-------- Input records
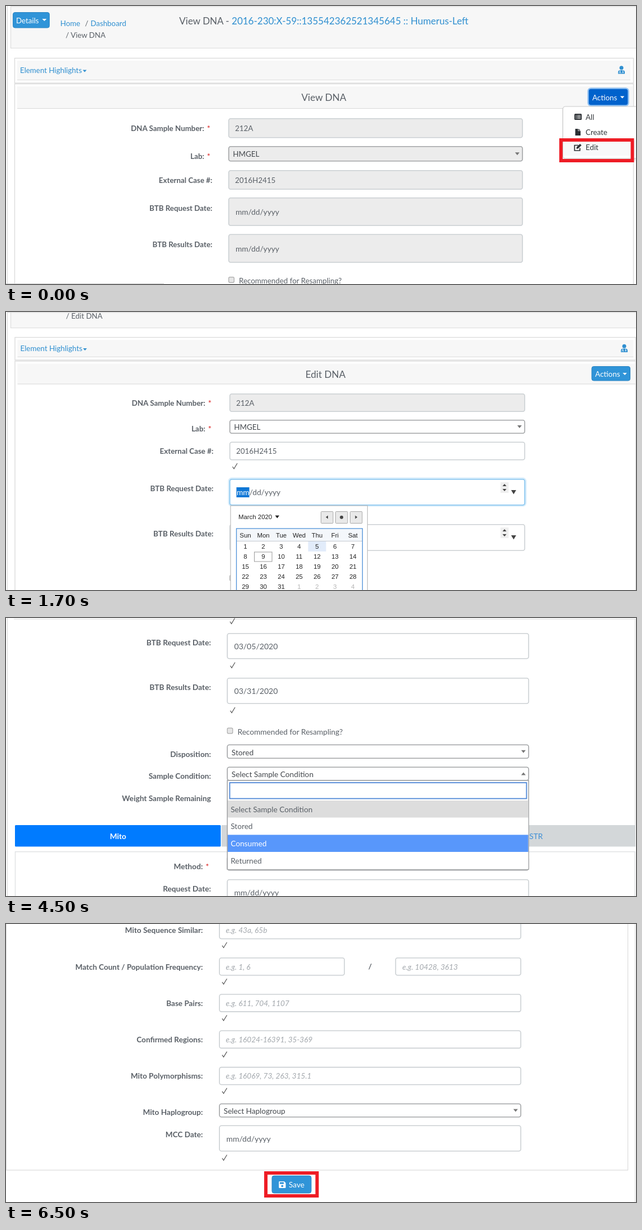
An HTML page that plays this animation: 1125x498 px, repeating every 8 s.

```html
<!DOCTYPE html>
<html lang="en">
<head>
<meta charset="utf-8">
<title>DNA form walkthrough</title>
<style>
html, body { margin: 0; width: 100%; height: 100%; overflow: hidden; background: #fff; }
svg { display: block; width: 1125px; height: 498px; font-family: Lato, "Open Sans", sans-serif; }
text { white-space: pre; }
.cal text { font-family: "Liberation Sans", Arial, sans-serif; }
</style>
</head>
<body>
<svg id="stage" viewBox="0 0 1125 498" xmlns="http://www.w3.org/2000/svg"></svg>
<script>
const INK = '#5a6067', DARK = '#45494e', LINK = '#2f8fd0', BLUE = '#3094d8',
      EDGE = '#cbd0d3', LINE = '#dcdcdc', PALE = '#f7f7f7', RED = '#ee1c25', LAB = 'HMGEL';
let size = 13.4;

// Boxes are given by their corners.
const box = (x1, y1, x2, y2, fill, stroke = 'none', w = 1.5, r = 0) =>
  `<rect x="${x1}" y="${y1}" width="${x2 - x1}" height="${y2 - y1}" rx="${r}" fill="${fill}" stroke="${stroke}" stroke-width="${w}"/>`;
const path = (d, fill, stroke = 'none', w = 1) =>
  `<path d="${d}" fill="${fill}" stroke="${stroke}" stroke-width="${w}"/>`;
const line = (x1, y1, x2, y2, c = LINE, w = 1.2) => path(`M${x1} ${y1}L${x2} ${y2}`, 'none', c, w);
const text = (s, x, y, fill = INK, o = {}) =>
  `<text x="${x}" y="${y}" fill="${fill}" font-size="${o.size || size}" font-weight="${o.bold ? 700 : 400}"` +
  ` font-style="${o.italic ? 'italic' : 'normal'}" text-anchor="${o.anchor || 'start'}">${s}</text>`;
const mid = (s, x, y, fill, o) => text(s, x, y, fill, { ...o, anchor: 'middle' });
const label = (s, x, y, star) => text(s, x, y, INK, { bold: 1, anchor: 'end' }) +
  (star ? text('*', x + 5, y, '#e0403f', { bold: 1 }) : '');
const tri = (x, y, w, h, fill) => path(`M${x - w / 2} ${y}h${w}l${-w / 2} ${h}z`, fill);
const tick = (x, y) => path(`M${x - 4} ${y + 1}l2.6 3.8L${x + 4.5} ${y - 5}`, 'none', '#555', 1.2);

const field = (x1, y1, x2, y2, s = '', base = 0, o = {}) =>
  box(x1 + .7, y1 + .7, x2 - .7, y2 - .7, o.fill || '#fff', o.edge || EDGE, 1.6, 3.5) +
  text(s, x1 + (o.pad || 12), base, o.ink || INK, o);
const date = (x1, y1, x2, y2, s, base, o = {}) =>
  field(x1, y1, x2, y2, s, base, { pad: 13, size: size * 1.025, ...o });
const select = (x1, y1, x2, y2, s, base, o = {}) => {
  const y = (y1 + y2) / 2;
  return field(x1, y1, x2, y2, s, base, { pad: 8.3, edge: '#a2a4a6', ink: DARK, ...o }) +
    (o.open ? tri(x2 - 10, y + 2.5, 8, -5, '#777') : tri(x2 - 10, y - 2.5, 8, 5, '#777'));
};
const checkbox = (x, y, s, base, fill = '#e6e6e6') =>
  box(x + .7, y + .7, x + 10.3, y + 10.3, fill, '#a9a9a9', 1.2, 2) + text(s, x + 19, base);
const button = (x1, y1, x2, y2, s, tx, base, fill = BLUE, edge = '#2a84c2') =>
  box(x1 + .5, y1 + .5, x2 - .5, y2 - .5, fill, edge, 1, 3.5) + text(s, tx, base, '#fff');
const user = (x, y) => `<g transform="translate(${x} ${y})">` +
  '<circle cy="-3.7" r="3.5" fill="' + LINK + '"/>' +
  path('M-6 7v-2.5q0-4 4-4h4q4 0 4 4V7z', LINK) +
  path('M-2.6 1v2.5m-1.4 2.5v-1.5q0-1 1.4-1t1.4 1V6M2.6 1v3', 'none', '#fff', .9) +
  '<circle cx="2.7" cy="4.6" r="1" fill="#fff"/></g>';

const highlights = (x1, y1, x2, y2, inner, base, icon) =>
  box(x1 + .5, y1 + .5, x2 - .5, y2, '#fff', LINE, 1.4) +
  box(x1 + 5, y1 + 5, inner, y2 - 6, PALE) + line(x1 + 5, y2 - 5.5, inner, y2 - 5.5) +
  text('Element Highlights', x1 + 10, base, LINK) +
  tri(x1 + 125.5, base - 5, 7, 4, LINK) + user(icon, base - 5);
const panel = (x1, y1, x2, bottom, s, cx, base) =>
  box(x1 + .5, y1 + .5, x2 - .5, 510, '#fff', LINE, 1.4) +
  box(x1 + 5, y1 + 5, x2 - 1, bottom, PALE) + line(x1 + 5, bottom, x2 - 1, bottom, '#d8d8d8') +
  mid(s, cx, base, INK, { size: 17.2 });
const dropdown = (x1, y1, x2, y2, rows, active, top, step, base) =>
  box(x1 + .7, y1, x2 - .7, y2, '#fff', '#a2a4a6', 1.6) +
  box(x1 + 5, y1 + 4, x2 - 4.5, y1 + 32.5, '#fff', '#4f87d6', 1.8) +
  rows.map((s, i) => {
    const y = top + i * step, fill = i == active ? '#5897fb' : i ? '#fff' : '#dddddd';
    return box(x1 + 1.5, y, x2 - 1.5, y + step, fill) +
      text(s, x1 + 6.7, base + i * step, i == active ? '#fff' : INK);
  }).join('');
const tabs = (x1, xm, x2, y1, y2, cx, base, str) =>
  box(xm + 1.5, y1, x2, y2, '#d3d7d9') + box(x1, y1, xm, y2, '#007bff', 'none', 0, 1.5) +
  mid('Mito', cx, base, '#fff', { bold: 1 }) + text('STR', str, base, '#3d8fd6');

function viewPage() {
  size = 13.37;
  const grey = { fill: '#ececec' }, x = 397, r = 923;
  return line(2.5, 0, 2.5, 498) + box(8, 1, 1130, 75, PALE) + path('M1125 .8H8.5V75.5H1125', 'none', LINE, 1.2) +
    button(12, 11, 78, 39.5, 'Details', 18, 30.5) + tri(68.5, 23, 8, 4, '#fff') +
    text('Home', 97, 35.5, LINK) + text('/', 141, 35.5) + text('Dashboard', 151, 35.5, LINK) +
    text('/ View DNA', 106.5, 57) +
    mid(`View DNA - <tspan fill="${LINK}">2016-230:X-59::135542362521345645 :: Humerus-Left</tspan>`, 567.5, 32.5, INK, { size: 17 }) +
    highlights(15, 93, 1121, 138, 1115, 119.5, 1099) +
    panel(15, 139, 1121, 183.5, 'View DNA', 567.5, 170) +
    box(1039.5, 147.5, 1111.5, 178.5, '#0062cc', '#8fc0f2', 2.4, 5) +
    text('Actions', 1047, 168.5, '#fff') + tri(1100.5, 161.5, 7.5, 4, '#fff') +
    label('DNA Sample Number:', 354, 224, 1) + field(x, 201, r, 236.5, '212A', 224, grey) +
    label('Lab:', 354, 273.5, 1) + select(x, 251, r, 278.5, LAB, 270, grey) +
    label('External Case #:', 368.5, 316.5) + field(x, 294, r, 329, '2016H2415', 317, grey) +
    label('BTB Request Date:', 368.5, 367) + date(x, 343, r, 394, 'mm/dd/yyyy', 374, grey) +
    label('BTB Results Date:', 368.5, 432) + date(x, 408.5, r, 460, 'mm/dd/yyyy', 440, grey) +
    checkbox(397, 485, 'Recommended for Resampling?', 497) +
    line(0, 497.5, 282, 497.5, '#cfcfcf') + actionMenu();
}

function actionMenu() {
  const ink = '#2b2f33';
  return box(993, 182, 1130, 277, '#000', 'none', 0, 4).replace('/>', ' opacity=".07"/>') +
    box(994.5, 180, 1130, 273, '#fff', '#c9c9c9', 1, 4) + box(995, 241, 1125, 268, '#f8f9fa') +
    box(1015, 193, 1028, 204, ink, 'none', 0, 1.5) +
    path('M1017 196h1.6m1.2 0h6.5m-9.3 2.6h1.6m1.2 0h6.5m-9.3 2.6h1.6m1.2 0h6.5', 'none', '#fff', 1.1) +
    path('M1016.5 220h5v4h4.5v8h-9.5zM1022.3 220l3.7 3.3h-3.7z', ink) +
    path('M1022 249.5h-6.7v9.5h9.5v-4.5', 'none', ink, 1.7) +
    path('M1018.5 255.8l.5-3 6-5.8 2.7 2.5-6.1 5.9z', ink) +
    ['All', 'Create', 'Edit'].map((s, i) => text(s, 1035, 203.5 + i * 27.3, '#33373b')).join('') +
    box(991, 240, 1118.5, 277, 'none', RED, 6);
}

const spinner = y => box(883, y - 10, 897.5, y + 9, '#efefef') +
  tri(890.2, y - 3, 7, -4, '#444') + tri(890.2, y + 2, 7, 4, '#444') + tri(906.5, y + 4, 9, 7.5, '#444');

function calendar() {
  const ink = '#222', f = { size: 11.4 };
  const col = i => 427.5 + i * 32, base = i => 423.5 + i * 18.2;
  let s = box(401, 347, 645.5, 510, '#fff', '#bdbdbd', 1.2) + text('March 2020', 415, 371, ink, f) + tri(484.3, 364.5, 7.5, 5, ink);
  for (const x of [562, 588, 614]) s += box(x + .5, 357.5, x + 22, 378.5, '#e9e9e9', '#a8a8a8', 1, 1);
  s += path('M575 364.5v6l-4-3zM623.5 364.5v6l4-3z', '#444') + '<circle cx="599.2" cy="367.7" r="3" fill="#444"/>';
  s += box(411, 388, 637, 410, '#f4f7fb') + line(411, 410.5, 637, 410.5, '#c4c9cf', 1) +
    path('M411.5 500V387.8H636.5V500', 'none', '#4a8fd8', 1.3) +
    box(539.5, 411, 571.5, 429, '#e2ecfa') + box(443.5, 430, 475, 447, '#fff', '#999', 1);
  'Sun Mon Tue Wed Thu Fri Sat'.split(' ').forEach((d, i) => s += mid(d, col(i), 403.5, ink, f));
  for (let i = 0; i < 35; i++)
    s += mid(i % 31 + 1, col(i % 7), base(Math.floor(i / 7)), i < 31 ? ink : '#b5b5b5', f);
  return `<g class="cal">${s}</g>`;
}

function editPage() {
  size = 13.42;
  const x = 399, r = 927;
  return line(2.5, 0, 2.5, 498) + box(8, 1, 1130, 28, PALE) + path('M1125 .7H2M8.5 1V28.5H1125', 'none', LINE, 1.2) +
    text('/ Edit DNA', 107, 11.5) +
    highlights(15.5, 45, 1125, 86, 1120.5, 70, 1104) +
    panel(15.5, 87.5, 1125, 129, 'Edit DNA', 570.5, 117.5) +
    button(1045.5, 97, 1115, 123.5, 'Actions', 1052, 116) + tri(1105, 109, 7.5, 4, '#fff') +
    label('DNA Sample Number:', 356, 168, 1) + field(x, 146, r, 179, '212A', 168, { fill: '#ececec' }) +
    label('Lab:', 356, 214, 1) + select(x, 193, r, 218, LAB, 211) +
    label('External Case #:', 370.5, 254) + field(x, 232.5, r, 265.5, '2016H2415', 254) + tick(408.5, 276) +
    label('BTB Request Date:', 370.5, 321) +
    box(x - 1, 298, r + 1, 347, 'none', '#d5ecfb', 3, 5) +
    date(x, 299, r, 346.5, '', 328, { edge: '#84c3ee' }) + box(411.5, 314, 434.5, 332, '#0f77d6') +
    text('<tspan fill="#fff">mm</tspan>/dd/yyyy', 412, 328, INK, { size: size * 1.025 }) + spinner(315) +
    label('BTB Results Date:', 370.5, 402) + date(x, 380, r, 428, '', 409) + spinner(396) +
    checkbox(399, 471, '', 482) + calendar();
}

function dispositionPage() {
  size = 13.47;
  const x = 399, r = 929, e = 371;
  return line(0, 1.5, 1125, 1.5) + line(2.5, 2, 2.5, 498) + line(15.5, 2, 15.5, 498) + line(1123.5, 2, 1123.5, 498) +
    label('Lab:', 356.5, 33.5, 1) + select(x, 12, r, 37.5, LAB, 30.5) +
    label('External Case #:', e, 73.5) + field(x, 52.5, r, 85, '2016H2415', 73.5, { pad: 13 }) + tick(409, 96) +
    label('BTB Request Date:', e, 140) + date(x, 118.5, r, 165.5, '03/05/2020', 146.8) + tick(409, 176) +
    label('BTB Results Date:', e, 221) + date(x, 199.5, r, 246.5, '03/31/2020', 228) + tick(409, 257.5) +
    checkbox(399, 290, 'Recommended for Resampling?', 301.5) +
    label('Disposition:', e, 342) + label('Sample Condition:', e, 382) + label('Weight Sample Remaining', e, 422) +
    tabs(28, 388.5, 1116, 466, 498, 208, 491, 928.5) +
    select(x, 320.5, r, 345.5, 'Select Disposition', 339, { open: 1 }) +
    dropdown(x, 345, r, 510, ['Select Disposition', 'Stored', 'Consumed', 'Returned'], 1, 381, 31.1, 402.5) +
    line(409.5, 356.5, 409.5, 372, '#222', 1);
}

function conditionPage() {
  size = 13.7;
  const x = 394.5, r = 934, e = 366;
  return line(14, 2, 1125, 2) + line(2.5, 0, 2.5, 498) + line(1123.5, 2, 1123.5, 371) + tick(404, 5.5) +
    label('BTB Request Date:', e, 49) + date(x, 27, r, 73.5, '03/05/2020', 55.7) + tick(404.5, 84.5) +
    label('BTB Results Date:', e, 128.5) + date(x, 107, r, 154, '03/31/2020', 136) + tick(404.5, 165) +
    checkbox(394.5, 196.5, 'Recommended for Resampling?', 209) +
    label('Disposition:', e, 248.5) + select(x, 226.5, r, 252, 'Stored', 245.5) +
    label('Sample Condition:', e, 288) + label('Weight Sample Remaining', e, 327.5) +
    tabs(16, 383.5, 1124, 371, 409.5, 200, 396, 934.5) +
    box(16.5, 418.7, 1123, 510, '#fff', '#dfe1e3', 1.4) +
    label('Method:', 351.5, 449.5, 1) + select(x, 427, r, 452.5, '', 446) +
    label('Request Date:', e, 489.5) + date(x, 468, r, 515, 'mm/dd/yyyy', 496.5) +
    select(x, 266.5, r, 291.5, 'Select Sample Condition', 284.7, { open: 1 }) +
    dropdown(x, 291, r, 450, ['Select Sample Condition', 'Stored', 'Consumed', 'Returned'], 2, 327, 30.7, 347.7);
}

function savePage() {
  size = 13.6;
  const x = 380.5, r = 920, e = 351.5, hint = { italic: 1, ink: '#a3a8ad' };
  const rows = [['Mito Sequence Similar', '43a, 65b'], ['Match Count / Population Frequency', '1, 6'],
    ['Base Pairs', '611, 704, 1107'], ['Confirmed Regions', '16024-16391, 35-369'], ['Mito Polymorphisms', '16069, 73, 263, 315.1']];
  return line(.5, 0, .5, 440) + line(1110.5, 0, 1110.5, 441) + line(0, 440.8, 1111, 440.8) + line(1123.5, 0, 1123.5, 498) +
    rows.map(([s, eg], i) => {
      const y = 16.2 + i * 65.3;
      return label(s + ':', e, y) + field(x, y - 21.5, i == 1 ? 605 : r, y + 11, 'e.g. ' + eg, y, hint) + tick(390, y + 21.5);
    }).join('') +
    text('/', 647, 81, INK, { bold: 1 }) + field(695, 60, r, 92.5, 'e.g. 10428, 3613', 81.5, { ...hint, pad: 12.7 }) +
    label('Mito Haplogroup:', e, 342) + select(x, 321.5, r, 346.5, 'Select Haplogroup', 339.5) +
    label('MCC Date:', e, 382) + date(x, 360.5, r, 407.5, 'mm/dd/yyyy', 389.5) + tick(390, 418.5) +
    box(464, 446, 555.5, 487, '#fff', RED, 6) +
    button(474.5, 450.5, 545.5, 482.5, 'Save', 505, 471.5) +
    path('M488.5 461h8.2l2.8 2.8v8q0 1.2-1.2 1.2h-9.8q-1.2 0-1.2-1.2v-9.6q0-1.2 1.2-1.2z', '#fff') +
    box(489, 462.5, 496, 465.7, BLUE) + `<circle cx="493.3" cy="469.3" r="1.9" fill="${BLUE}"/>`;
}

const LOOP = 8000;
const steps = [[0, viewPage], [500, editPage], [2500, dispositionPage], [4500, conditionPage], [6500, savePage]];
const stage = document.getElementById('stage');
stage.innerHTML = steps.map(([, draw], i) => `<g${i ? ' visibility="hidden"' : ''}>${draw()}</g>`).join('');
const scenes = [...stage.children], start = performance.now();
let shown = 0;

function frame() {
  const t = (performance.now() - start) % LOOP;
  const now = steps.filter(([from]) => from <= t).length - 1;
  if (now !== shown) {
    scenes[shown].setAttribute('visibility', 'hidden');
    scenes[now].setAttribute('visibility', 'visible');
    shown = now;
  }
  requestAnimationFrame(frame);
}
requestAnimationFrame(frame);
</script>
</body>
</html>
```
----------------
> **Work to be completed**:
Report every line of the data above that contains the string "rows" by copying it in full.

> **Finished exercise**:
const dropdown = (x1, y1, x2, y2, rows, active, top, step, base) =>
  rows.map((s, i) => {
  const rows = [['Mito Sequence Similar', '43a, 65b'], ['Match Count / Population Frequency', '1, 6'],
    rows.map(([s, eg], i) => {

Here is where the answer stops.